WHAT IS SELF-COMPASSION?
Sharon Salzberg defines compassion as “the trembling or quivering of the heart in response to seeing pain or suffering.”
When we sympathize with or feel the pain of another and wish to alleviate that suffering, that is compassion. When that suffering is in oneself, it becomes self-compassion.
Put simply, self-compassion involves relating to yourself the same way you would relate to a friend who is experiencing difficulties.
MISCONCEPTIONS ABOUT SELF-COMPASSION
Often times, we are much more critical towards ourselves than we would ever dare to be toward someone else. People are often of the understanding that being harsh towards themselves is somehow helpful- that it helps keep you on track whereas adopting a kinder approach would lead to letting yourself "off the hook," but this is not what the research suggests. Rather, the research shows that adopting a more self-compassion stance is linked to greater personal initiative.
Despite this, whenever I begin talking to clients about trying to be kinder to themselves, they are often hesitant. They imagine that their inner critic is serving them somehow helping them improve themselves. When I ask them to examine the evidence and observe the ways in which their inner critic is helping, they often begin to realize it is a myth. In fact, being self-critical might be maintaining their sense of worthlessness, their depression, their feelings of hopelessness.
"As long as we judge ourselves harshly, it can feel as if we're making progress against our many flaws. But in reality, we're only reinforcing our sense of unworthiness."
- Sharon Salzberg
It might also be preventing them from taking steps to improve their lives. How? Well, being self-compassion allows you to see yourself flaws and all. This is incredibly important when it comes to the process of change as the first step in making any kind of change is awareness. Seeing yourself from a self-compassion perspective can allow you the opportunity to make real and important changes by accepting even those parts of yourself you may not like.
For example, if you mess up and say to yourself, “I am the worst [student, employee, spouse, parent, person] ever” are these thoughts motivating?

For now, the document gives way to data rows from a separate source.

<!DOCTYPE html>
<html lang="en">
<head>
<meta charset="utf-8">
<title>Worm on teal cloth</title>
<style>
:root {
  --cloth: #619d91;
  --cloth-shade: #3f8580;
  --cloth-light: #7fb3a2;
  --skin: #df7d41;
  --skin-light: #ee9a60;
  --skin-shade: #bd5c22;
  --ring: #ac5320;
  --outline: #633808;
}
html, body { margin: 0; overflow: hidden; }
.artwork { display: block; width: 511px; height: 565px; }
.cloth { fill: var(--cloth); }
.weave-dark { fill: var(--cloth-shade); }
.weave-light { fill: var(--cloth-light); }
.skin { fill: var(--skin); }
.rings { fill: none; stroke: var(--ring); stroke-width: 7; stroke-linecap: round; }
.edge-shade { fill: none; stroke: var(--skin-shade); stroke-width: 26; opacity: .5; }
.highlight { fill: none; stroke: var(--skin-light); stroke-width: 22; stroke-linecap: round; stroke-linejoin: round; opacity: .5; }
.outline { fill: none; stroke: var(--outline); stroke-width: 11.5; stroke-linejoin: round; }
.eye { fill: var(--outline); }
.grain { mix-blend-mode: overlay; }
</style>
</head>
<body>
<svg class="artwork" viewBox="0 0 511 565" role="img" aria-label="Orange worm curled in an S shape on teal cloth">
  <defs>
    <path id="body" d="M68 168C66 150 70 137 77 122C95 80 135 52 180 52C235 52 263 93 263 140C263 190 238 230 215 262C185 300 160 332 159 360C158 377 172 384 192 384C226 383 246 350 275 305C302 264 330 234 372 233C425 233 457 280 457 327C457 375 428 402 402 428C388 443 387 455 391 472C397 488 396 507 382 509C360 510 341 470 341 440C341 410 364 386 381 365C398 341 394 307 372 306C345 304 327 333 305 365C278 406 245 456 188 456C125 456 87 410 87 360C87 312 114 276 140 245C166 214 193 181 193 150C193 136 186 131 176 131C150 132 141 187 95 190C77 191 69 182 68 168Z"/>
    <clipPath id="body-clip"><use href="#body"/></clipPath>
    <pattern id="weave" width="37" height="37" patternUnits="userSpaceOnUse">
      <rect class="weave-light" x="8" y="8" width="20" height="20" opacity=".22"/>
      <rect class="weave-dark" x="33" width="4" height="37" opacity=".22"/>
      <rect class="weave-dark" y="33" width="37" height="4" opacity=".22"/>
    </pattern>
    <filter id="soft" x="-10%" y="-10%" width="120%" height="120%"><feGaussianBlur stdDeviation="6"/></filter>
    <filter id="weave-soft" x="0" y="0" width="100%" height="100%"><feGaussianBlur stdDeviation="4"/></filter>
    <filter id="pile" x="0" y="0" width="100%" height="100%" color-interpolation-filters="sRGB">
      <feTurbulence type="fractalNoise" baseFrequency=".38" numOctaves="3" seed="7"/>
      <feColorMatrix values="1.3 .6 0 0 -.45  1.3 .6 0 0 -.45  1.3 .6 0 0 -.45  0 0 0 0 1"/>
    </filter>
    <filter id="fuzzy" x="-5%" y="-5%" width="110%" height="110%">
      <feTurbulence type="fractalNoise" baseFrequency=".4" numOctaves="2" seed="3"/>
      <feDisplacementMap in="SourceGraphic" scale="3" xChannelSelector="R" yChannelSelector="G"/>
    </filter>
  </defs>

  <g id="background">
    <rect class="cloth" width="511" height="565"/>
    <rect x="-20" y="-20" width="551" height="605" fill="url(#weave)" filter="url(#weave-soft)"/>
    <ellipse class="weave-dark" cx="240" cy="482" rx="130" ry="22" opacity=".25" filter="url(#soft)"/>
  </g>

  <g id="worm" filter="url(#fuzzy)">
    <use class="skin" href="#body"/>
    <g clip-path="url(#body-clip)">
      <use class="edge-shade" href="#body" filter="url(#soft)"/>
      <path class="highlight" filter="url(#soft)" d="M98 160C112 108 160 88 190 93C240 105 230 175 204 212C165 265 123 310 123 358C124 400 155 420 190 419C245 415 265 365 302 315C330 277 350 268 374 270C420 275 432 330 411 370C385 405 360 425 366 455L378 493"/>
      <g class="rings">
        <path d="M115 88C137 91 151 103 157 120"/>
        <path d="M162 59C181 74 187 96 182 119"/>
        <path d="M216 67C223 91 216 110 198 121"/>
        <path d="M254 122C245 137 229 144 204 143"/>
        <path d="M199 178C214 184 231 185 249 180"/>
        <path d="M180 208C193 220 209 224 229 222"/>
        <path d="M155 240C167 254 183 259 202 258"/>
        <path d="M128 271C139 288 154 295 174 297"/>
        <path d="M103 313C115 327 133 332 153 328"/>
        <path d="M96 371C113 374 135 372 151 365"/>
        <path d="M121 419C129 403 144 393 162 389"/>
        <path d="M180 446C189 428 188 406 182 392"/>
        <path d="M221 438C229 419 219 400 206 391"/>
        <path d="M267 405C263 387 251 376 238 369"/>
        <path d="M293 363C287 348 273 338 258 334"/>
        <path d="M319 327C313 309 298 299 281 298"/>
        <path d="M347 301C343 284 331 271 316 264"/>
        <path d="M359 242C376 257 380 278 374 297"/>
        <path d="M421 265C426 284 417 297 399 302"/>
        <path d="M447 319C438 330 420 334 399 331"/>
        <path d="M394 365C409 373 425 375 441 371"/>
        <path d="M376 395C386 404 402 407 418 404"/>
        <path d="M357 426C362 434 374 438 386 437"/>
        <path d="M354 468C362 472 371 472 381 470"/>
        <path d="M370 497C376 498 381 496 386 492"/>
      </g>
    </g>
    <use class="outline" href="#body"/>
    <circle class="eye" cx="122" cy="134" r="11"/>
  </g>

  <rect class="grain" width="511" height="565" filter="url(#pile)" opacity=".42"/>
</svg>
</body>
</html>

Does relating to yourself in this way help you to be better? I don't think so! Let’s say that instead of beating yourself up when you make a mistake, you respond with kindness and say to yourself, “I feel bad about making this mistake. That is not the kind of [student, employee, spouse, parent, person] I want to be, but I am human; I mess up just like everyone else. This _______________ is more in alignment with my values and what I am going to make a commitment to doing next time." Now that is more like it!
"THE CURIOUS PARADOX IS THAT WHEN I ACCEPT MYSELF JUST AS I AM, THEN I CAN CHANGE."
THE RELATIONSHIP BETWEEN MINDFULNESS AND SELF-COMPASSION
There is a special relationship between mindfulness and self-compassion. Why? Because, when awareness, or mindfulness, increases, so do many difficulties.
This is why as awareness or mindfulness increases, so must compassion. In the Buddhist tradition, they often talk about mindfulness as one wing of the bird and compassion as the other; you need both to fly.
In other words, as you become more aware of some of the difficulties in your own life, you need compassion to sustain it.
HOW DO YOU PRACTICE SELF-COMPASSION?
Like mindfulness, compassion is something that can be practiced and strengthened. So how can you practice self-compassion? When you are experiencing self-critical thoughts or feelings I would encourage you to practice three simple steps:
1. This hurts. This is painful. This is suffering.
2. I am not alone in this. I am a human being and pain is a part of my shared humanity.
3. May I be kind, gentle, and patient with myself as I learn and grow.
You can practice self-compassion by doing some of the exercises at either Kristin Neff or Christopher Germer's websites. They both have books on self-compassion, Self-Compassion and the Mindful Path to Self Compassion respectively, and a workbook, the Mindful Self-Compassion Workbook.
WHAT IS COMPASSION-FOCUSED THERAPY?
Compassion-focused therapy (CFT) was developed by Paul Gilbert. CFT helps people learn skills to relate to themself with less anger, shame, and criticism to improve thier mental health and wellbeing.
If you are interested in in working with me please click the button below to schedule your free 15-minute phone call.
Please note that this information is intended for informational purposes only. It should not be used as a substitute for psychological or medical care. If you are looking for professional help, visit my resources page for guidance on how to find a therapist. If you are experiencing a mental health emergency, call 911 or go to the nearest ER.